WHAT IS BEING ASKED: Check each line of the entries for the string "addLozenges". Report only how many lines have it.

SUPPLIED RECORDS: Begin

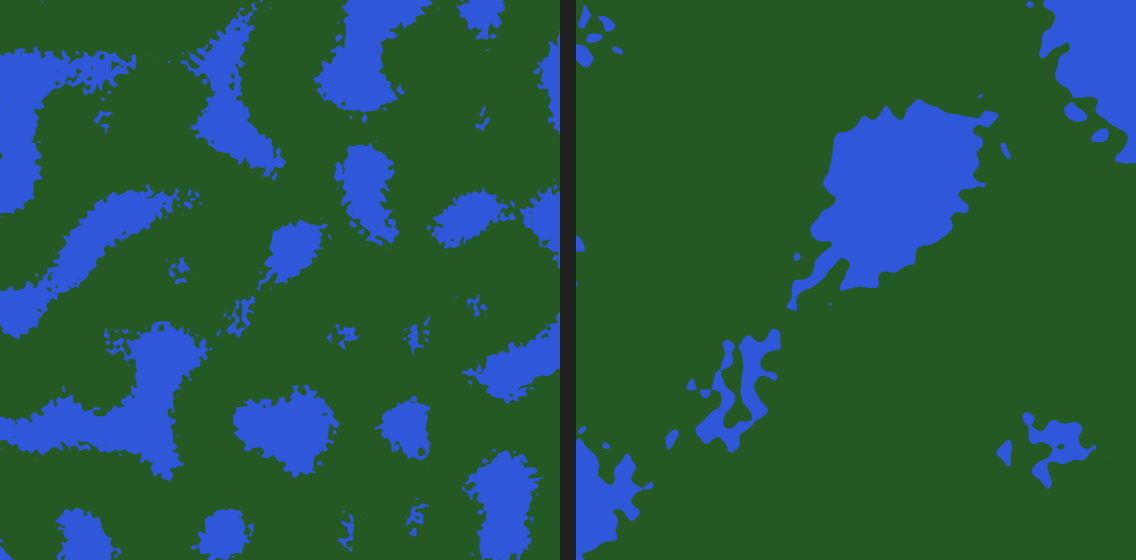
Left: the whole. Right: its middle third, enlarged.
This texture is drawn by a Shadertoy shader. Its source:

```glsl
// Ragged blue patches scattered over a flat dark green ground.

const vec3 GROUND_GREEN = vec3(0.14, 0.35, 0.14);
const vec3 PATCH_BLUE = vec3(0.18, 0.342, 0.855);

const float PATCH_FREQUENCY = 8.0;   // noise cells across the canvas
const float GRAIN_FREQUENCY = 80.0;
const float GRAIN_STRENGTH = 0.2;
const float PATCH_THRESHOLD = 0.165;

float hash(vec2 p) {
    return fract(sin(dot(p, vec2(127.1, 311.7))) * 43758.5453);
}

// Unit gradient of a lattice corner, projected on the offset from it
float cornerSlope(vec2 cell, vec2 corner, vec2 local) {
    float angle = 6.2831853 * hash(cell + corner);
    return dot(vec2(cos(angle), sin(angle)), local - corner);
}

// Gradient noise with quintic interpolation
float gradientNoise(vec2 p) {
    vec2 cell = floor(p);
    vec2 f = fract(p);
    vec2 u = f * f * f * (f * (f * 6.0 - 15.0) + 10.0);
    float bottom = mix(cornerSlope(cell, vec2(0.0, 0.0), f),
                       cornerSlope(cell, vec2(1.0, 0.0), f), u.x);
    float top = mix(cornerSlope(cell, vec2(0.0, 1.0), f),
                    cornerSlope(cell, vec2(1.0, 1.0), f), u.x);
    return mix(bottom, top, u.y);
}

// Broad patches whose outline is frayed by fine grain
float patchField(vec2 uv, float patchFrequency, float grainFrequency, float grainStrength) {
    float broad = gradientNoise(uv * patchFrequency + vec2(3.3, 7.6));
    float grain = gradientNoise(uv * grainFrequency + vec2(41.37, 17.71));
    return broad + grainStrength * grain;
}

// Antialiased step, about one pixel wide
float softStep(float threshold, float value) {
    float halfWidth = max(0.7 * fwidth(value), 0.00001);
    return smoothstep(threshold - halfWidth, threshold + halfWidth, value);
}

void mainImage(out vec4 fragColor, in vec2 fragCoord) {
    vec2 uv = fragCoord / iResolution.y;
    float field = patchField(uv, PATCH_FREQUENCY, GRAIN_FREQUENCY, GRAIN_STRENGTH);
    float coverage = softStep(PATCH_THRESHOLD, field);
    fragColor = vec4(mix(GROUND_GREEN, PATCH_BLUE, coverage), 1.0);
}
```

SUPPLIED RECORDS: End
SUPPLIED RECORDS: Begin

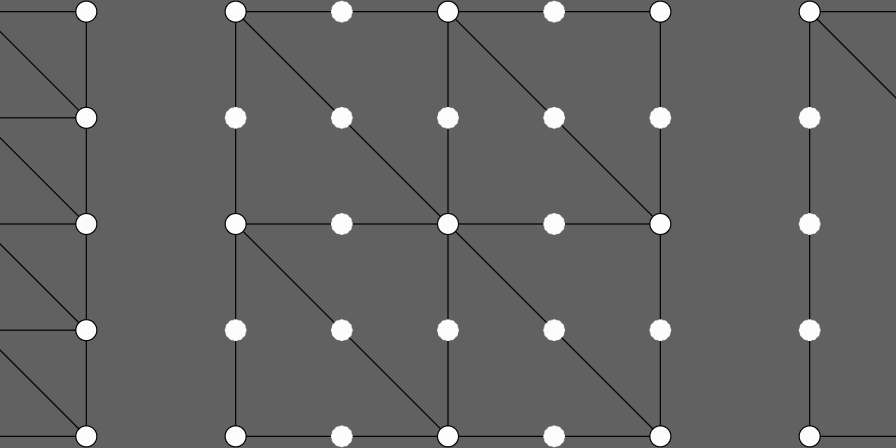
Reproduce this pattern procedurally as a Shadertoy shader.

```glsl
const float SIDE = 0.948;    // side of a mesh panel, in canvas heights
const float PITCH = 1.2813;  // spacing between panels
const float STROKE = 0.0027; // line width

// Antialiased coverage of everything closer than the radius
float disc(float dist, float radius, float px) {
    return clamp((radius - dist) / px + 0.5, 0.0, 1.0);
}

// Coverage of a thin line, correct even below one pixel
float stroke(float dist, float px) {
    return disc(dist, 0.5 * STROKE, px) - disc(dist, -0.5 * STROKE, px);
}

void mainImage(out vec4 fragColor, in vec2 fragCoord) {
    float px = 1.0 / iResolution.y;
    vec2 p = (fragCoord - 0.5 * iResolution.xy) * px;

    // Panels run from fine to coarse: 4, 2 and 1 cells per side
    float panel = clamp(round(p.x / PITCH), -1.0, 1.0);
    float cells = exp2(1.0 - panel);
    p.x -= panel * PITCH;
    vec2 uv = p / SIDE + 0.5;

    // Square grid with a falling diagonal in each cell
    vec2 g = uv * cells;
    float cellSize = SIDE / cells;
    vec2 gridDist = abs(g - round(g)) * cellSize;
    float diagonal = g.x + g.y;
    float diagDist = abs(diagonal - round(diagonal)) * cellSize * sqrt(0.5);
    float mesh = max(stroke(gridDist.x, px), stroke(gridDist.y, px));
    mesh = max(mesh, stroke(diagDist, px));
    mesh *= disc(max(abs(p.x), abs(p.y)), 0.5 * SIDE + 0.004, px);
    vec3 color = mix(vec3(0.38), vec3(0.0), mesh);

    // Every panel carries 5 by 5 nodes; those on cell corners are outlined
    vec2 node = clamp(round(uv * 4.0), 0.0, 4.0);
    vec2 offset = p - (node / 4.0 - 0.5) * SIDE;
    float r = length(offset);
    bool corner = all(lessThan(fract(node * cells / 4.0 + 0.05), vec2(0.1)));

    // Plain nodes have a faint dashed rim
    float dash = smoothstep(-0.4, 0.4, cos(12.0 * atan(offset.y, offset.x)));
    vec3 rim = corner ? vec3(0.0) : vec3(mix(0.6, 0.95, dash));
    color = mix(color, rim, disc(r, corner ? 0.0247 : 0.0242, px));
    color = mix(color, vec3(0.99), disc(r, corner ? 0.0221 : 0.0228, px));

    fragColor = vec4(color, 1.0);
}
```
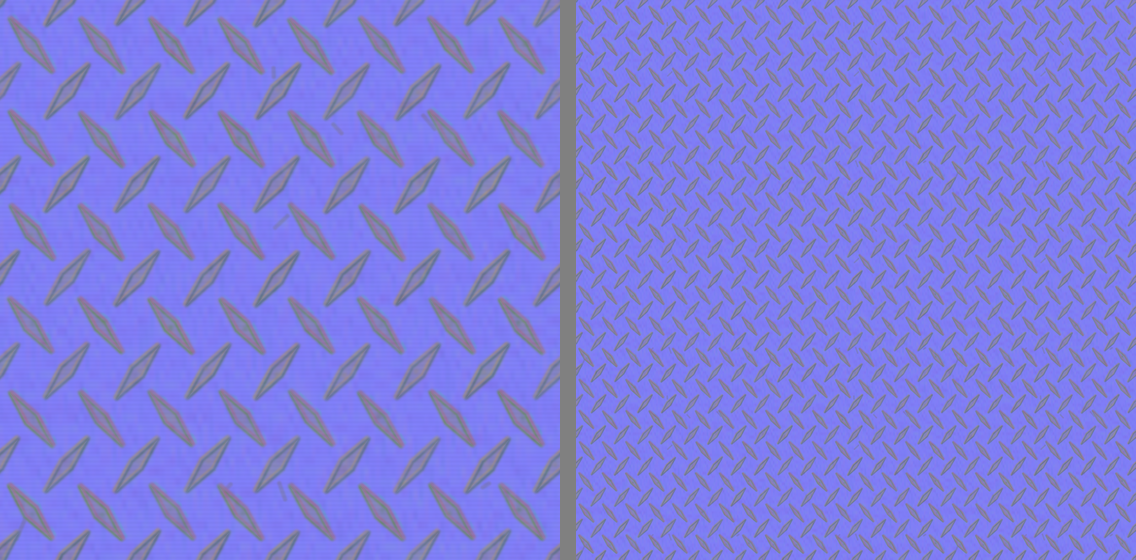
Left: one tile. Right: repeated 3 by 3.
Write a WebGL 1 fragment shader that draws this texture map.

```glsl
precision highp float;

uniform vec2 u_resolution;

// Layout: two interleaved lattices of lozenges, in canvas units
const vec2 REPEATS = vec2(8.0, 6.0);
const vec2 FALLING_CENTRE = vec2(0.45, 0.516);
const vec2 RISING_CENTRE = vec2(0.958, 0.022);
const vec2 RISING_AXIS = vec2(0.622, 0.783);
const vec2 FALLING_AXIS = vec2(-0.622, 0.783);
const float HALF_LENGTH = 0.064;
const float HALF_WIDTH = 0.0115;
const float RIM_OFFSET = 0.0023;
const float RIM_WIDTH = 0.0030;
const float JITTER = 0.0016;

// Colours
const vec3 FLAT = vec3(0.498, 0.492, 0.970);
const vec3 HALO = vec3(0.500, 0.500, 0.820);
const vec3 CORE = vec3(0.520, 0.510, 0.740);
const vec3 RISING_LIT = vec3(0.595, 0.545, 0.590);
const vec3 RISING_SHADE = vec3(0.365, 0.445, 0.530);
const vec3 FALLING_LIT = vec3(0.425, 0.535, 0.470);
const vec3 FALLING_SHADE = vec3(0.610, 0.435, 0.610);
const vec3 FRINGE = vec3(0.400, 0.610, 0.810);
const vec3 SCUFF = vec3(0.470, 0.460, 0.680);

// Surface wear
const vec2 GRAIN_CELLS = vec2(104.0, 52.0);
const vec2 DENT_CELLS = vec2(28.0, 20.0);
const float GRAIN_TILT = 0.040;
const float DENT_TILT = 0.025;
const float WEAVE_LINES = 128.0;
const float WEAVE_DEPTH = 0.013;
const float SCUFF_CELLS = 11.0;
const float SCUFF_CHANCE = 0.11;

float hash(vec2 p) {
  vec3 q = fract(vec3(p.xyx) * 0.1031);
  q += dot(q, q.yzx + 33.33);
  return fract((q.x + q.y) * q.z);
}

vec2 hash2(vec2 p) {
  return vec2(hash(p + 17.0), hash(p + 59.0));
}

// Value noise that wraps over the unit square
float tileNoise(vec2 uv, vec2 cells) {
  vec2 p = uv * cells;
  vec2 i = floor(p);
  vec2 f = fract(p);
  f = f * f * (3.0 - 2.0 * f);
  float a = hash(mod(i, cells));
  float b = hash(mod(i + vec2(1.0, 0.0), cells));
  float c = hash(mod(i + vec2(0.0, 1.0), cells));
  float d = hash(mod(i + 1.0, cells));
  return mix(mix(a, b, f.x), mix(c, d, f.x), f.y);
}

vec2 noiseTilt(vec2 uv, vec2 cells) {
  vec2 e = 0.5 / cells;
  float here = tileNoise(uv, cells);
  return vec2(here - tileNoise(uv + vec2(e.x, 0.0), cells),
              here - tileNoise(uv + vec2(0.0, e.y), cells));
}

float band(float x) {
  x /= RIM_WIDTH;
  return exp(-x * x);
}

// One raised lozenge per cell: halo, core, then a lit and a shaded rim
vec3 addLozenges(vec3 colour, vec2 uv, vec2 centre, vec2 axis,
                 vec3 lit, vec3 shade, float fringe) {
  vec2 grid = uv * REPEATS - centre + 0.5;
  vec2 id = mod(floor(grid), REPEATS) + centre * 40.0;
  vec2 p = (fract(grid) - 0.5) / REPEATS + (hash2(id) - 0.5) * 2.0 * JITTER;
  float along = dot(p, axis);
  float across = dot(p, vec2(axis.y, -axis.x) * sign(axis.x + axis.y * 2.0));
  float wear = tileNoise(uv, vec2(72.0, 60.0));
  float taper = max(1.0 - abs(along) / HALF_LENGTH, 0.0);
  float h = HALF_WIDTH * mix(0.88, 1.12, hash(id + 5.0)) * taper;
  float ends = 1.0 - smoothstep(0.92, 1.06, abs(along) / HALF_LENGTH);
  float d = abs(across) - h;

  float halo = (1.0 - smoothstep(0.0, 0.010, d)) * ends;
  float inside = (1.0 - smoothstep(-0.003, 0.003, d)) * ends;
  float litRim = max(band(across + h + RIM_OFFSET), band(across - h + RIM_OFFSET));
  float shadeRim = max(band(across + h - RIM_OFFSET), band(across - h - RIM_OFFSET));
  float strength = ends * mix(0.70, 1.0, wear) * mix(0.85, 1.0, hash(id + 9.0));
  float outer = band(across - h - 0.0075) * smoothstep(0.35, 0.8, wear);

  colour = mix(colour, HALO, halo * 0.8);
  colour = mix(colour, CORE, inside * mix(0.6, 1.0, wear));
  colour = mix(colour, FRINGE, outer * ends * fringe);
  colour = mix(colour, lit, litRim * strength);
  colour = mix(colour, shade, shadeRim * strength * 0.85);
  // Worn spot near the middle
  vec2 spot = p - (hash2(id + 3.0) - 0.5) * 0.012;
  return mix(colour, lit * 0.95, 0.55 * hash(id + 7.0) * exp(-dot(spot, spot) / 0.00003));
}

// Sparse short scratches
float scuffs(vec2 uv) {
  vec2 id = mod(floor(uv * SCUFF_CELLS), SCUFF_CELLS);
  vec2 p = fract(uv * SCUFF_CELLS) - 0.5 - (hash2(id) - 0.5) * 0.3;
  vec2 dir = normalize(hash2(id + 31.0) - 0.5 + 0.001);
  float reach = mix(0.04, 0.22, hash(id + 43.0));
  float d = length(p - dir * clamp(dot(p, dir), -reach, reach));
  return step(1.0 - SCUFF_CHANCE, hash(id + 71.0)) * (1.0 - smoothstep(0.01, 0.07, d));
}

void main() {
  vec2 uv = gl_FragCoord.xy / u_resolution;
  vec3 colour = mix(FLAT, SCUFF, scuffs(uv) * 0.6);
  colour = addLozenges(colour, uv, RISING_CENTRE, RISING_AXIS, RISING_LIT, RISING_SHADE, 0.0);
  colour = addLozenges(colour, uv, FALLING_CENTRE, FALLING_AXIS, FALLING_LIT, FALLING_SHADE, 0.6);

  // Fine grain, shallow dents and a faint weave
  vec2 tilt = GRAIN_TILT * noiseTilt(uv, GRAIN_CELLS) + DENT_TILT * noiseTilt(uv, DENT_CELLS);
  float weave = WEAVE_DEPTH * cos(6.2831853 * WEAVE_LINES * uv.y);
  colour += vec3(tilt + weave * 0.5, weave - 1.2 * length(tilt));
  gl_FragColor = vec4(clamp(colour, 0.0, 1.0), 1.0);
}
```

SUPPLIED RECORDS: End
SUPPLIED RECORDS: Begin

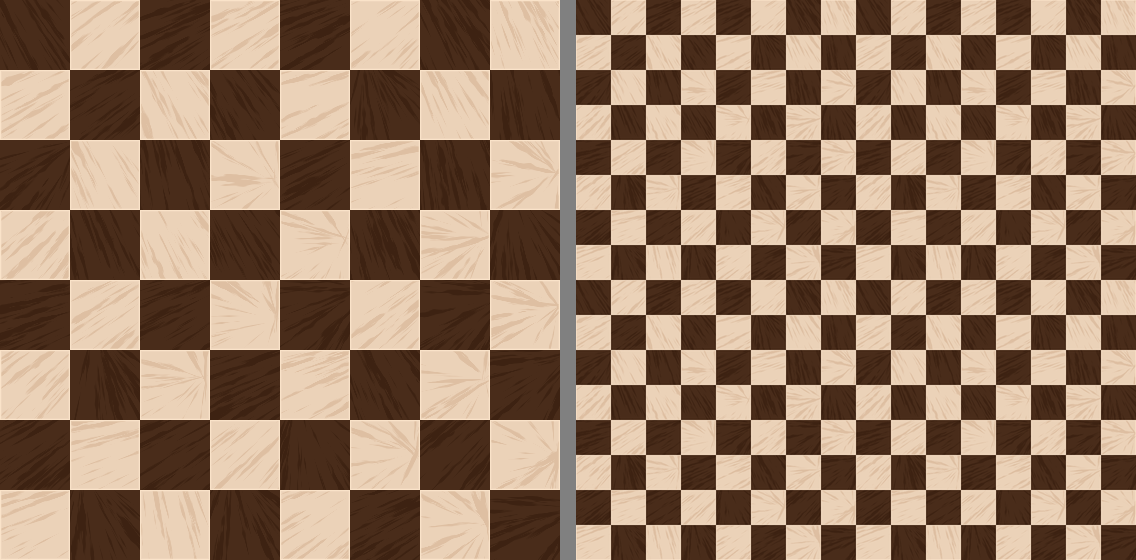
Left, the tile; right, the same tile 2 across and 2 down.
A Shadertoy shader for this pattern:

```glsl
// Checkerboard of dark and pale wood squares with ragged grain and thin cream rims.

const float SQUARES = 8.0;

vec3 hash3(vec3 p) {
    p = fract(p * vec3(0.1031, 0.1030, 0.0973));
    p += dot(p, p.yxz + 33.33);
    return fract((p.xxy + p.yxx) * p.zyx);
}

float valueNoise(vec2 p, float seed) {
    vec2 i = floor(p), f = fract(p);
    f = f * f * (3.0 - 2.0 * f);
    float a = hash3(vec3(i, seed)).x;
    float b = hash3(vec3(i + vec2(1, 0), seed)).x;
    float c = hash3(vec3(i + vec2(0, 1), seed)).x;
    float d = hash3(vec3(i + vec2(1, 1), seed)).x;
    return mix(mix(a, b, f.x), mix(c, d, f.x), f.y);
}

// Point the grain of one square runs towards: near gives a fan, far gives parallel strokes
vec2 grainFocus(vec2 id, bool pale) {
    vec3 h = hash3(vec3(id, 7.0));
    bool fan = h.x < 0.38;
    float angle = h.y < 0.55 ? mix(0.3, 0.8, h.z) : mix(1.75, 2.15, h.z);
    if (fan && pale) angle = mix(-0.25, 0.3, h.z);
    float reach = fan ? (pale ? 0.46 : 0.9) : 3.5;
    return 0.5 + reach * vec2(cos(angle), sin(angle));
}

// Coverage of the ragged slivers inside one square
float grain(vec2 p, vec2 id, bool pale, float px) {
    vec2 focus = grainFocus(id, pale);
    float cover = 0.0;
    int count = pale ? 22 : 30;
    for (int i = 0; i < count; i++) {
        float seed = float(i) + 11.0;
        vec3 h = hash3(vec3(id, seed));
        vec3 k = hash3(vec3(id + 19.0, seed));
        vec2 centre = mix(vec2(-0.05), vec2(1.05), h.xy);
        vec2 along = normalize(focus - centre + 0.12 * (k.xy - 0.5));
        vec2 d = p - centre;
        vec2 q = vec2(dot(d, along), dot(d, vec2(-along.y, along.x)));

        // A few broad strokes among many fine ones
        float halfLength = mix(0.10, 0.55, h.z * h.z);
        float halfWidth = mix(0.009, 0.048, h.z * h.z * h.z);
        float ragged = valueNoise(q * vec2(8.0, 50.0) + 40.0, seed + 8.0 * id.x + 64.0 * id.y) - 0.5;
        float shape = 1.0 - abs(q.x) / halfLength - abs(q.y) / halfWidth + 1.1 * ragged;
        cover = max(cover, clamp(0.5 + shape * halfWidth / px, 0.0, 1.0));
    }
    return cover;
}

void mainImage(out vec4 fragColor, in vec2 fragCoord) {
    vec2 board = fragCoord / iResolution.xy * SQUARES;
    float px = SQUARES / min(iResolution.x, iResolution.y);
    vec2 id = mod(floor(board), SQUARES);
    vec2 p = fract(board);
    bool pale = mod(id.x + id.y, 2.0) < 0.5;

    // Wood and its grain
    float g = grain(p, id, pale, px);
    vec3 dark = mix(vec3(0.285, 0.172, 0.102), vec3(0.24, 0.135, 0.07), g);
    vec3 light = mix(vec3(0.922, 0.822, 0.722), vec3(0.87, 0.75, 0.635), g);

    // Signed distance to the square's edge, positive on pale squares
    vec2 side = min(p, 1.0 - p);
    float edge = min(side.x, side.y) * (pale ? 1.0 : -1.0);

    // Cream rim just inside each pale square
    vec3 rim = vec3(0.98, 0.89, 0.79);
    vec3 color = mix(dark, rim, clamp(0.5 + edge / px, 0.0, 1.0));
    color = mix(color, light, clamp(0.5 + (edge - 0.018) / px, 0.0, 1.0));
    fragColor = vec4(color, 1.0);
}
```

SUPPLIED RECORDS: End

RESPONSE TO THE TASK: 3